Supplied entries section start

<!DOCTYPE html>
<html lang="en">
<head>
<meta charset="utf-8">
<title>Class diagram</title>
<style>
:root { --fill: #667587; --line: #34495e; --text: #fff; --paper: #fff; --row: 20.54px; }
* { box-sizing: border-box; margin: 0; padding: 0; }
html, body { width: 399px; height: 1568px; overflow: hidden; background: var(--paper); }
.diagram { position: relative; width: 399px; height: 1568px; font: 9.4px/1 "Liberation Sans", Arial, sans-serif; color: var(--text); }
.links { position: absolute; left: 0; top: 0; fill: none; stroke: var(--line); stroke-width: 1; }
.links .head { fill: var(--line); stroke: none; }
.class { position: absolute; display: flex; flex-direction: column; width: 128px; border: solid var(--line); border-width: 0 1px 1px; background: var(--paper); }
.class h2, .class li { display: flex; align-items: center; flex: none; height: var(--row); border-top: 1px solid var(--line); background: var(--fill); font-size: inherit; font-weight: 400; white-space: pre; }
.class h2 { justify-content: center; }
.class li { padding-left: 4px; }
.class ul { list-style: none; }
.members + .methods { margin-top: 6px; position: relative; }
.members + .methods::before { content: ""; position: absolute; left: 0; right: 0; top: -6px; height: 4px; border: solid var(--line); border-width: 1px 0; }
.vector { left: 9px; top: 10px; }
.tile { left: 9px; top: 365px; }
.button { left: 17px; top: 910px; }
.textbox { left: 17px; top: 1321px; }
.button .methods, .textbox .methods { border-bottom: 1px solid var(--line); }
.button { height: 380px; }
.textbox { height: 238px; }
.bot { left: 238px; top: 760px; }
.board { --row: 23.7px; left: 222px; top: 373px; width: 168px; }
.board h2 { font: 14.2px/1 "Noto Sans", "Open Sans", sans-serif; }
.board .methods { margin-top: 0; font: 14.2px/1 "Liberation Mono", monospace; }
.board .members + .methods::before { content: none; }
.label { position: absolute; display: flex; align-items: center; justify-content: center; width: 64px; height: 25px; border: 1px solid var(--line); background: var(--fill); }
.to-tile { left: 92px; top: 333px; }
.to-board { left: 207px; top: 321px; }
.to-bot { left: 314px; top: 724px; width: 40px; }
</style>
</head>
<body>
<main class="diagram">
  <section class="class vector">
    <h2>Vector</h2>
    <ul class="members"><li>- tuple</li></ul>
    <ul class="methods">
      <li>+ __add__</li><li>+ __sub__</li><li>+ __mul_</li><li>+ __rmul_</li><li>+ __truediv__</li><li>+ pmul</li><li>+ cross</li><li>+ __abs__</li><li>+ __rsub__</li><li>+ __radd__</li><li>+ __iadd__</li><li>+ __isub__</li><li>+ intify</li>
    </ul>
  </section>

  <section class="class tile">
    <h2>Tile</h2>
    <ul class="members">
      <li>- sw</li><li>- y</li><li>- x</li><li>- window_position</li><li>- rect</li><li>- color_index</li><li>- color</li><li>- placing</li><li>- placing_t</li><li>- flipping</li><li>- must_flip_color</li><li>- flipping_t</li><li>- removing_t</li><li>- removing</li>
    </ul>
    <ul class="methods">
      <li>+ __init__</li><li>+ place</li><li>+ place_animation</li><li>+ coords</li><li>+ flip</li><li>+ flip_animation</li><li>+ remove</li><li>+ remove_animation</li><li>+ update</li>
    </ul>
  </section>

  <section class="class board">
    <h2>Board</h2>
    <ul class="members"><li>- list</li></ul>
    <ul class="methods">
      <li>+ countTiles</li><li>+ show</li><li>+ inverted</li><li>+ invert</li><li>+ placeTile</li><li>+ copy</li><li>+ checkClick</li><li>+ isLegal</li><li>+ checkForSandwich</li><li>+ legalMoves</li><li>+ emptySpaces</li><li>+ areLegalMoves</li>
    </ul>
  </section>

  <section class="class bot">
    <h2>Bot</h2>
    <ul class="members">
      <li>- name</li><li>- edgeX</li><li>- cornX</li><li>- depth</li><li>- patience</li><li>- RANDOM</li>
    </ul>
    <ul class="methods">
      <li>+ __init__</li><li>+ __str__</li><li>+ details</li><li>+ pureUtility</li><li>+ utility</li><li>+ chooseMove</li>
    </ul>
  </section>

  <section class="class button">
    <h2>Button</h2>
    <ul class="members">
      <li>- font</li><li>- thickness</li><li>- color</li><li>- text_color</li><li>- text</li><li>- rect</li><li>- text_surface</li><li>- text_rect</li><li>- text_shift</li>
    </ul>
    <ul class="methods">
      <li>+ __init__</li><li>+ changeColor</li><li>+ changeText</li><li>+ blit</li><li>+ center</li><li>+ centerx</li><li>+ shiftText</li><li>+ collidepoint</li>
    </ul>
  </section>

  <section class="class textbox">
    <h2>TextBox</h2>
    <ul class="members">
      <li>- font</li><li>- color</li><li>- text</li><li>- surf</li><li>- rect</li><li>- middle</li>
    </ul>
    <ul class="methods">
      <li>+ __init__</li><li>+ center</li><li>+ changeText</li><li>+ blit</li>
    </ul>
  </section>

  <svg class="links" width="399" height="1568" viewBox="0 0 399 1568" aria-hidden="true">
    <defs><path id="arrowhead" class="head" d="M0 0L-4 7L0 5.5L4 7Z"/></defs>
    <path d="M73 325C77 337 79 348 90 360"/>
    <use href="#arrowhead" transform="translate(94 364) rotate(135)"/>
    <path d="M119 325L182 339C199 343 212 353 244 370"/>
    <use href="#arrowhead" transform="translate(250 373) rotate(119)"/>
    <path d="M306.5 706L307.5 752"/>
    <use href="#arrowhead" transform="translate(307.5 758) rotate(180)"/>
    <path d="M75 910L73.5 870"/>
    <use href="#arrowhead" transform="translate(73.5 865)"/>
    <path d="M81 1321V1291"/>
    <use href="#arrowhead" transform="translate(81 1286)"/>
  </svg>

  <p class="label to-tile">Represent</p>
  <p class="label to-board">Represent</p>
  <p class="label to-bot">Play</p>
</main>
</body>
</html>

Supplied entries section end

— Problem details —
Please copy exactly the lines from the first line of the records above through the line containing "1568px; overflow: hidden;", including both, and nothing more.

— Output of the exercise —
<!DOCTYPE html>
<html lang="en">
<head>
<meta charset="utf-8">
<title>Class diagram</title>
<style>
:root { --fill: #667587; --line: #34495e; --text: #fff; --paper: #fff; --row: 20.54px; }
* { box-sizing: border-box; margin: 0; padding: 0; }
html, body { width: 399px; height: 1568px; overflow: hidden; background: var(--paper); }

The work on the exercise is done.